◆ **What to work on**
Every entry must be printed again exactly, with nothing left out.

◆ **Supplied data**
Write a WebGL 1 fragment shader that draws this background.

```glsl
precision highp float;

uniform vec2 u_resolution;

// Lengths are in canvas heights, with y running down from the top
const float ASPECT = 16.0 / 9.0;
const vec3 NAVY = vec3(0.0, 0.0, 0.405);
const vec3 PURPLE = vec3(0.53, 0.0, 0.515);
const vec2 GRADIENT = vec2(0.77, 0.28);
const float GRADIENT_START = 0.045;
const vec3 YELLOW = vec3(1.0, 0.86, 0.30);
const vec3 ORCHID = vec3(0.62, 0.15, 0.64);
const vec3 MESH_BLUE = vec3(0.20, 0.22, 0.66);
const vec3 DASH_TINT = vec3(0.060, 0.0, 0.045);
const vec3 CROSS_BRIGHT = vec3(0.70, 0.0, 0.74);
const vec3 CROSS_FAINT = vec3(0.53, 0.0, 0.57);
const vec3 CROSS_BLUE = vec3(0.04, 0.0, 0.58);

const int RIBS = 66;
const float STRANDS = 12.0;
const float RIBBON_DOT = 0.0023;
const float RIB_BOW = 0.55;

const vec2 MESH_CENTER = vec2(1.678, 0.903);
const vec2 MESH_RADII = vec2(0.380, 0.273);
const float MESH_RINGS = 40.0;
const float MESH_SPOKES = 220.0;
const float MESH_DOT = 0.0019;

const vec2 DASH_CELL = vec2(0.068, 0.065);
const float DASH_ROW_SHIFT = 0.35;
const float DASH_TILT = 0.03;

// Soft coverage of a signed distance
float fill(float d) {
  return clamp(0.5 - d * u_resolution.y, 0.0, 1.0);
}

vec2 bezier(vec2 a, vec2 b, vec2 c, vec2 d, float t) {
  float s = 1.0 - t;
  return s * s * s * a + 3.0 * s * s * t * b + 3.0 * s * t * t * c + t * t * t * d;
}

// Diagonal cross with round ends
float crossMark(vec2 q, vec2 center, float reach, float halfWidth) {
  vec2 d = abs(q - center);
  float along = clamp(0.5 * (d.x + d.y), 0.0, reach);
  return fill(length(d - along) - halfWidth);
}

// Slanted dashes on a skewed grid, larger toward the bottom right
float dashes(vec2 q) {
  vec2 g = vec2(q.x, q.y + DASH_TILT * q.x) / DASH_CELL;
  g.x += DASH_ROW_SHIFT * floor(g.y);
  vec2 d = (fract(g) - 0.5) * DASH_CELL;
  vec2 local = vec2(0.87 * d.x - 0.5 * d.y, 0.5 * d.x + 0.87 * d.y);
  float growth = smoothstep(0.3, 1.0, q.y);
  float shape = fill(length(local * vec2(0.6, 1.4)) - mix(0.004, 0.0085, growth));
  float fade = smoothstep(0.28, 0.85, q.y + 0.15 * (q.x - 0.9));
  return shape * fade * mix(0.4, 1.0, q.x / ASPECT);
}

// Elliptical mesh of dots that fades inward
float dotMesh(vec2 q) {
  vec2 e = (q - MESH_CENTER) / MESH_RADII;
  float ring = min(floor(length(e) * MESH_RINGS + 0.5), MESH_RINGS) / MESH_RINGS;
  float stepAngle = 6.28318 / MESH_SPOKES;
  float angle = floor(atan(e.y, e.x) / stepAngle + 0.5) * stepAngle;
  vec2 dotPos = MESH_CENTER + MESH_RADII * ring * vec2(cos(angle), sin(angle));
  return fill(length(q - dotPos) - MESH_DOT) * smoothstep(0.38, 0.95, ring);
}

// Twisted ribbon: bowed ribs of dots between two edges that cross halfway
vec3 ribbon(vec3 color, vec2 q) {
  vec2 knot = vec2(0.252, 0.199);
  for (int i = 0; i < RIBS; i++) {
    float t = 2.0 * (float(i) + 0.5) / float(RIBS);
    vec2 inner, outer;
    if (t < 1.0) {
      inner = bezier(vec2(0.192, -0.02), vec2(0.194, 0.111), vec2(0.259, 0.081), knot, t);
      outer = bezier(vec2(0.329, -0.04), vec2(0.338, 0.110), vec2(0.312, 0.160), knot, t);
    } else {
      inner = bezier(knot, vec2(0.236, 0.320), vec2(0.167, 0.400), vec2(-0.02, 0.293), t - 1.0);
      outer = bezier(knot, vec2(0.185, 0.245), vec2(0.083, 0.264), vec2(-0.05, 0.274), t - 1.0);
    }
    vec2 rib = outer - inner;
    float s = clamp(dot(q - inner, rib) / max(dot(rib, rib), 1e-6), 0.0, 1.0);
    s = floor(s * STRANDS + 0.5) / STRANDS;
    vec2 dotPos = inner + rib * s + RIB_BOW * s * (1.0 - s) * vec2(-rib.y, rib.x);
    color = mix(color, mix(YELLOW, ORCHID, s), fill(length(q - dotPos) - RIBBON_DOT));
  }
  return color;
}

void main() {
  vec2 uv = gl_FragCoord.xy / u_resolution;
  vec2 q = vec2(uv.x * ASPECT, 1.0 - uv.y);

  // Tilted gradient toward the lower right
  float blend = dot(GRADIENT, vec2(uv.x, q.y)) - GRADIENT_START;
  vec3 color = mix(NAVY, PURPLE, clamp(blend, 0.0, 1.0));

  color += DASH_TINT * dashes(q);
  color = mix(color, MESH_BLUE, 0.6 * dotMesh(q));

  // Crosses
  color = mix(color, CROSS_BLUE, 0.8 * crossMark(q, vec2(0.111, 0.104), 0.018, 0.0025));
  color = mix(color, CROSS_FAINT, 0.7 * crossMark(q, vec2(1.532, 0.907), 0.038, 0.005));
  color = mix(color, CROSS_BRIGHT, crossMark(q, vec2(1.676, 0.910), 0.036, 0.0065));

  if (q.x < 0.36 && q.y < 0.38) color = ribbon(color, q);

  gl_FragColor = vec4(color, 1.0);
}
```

◆ **Task result**
Write a WebGL 1 fragment shader that draws this background.

```glsl
precision highp float;

uniform vec2 u_resolution;

// Lengths are in canvas heights, with y running down from the top
const float ASPECT = 16.0 / 9.0;
const vec3 NAVY = vec3(0.0, 0.0, 0.405);
const vec3 PURPLE = vec3(0.53, 0.0, 0.515);
const vec2 GRADIENT = vec2(0.77, 0.28);
const float GRADIENT_START = 0.045;
const vec3 YELLOW = vec3(1.0, 0.86, 0.30);
const vec3 ORCHID = vec3(0.62, 0.15, 0.64);
const vec3 MESH_BLUE = vec3(0.20, 0.22, 0.66);
const vec3 DASH_TINT = vec3(0.060, 0.0, 0.045);
const vec3 CROSS_BRIGHT = vec3(0.70, 0.0, 0.74);
const vec3 CROSS_FAINT = vec3(0.53, 0.0, 0.57);
const vec3 CROSS_BLUE = vec3(0.04, 0.0, 0.58);

const int RIBS = 66;
const float STRANDS = 12.0;
const float RIBBON_DOT = 0.0023;
const float RIB_BOW = 0.55;

const vec2 MESH_CENTER = vec2(1.678, 0.903);
const vec2 MESH_RADII = vec2(0.380, 0.273);
const float MESH_RINGS = 40.0;
const float MESH_SPOKES = 220.0;
const float MESH_DOT = 0.0019;

const vec2 DASH_CELL = vec2(0.068, 0.065);
const float DASH_ROW_SHIFT = 0.35;
const float DASH_TILT = 0.03;

// Soft coverage of a signed distance
float fill(float d) {
  return clamp(0.5 - d * u_resolution.y, 0.0, 1.0);
}

vec2 bezier(vec2 a, vec2 b, vec2 c, vec2 d, float t) {
  float s = 1.0 - t;
  return s * s * s * a + 3.0 * s * s * t * b + 3.0 * s * t * t * c + t * t * t * d;
}

// Diagonal cross with round ends
float crossMark(vec2 q, vec2 center, float reach, float halfWidth) {
  vec2 d = abs(q - center);
  float along = clamp(0.5 * (d.x + d.y), 0.0, reach);
  return fill(length(d - along) - halfWidth);
}

// Slanted dashes on a skewed grid, larger toward the bottom right
float dashes(vec2 q) {
  vec2 g = vec2(q.x, q.y + DASH_TILT * q.x) / DASH_CELL;
  g.x += DASH_ROW_SHIFT * floor(g.y);
  vec2 d = (fract(g) - 0.5) * DASH_CELL;
  vec2 local = vec2(0.87 * d.x - 0.5 * d.y, 0.5 * d.x + 0.87 * d.y);
  float growth = smoothstep(0.3, 1.0, q.y);
  float shape = fill(length(local * vec2(0.6, 1.4)) - mix(0.004, 0.0085, growth));
  float fade = smoothstep(0.28, 0.85, q.y + 0.15 * (q.x - 0.9));
  return shape * fade * mix(0.4, 1.0, q.x / ASPECT);
}

// Elliptical mesh of dots that fades inward
float dotMesh(vec2 q) {
  vec2 e = (q - MESH_CENTER) / MESH_RADII;
  float ring = min(floor(length(e) * MESH_RINGS + 0.5), MESH_RINGS) / MESH_RINGS;
  float stepAngle = 6.28318 / MESH_SPOKES;
  float angle = floor(atan(e.y, e.x) / stepAngle + 0.5) * stepAngle;
  vec2 dotPos = MESH_CENTER + MESH_RADII * ring * vec2(cos(angle), sin(angle));
  return fill(length(q - dotPos) - MESH_DOT) * smoothstep(0.38, 0.95, ring);
}

// Twisted ribbon: bowed ribs of dots between two edges that cross halfway
vec3 ribbon(vec3 color, vec2 q) {
  vec2 knot = vec2(0.252, 0.199);
  for (int i = 0; i < RIBS; i++) {
    float t = 2.0 * (float(i) + 0.5) / float(RIBS);
    vec2 inner, outer;
    if (t < 1.0) {
      inner = bezier(vec2(0.192, -0.02), vec2(0.194, 0.111), vec2(0.259, 0.081), knot, t);
      outer = bezier(vec2(0.329, -0.04), vec2(0.338, 0.110), vec2(0.312, 0.160), knot, t);
    } else {
      inner = bezier(knot, vec2(0.236, 0.320), vec2(0.167, 0.400), vec2(-0.02, 0.293), t - 1.0);
      outer = bezier(knot, vec2(0.185, 0.245), vec2(0.083, 0.264), vec2(-0.05, 0.274), t - 1.0);
    }
    vec2 rib = outer - inner;
    float s = clamp(dot(q - inner, rib) / max(dot(rib, rib), 1e-6), 0.0, 1.0);
    s = floor(s * STRANDS + 0.5) / STRANDS;
    vec2 dotPos = inner + rib * s + RIB_BOW * s * (1.0 - s) * vec2(-rib.y, rib.x);
    color = mix(color, mix(YELLOW, ORCHID, s), fill(length(q - dotPos) - RIBBON_DOT));
  }
  return color;
}

void main() {
  vec2 uv = gl_FragCoord.xy / u_resolution;
  vec2 q = vec2(uv.x * ASPECT, 1.0 - uv.y);

  // Tilted gradient toward the lower right
  float blend = dot(GRADIENT, vec2(uv.x, q.y)) - GRADIENT_START;
  vec3 color = mix(NAVY, PURPLE, clamp(blend, 0.0, 1.0));

  color += DASH_TINT * dashes(q);
  color = mix(color, MESH_BLUE, 0.6 * dotMesh(q));

  // Crosses
  color = mix(color, CROSS_BLUE, 0.8 * crossMark(q, vec2(0.111, 0.104), 0.018, 0.0025));
  color = mix(color, CROSS_FAINT, 0.7 * crossMark(q, vec2(1.532, 0.907), 0.038, 0.005));
  color = mix(color, CROSS_BRIGHT, crossMark(q, vec2(1.676, 0.910), 0.036, 0.0065));

  if (q.x < 0.36 && q.y < 0.38) color = ribbon(color, q);

  gl_FragColor = vec4(color, 1.0);
}
```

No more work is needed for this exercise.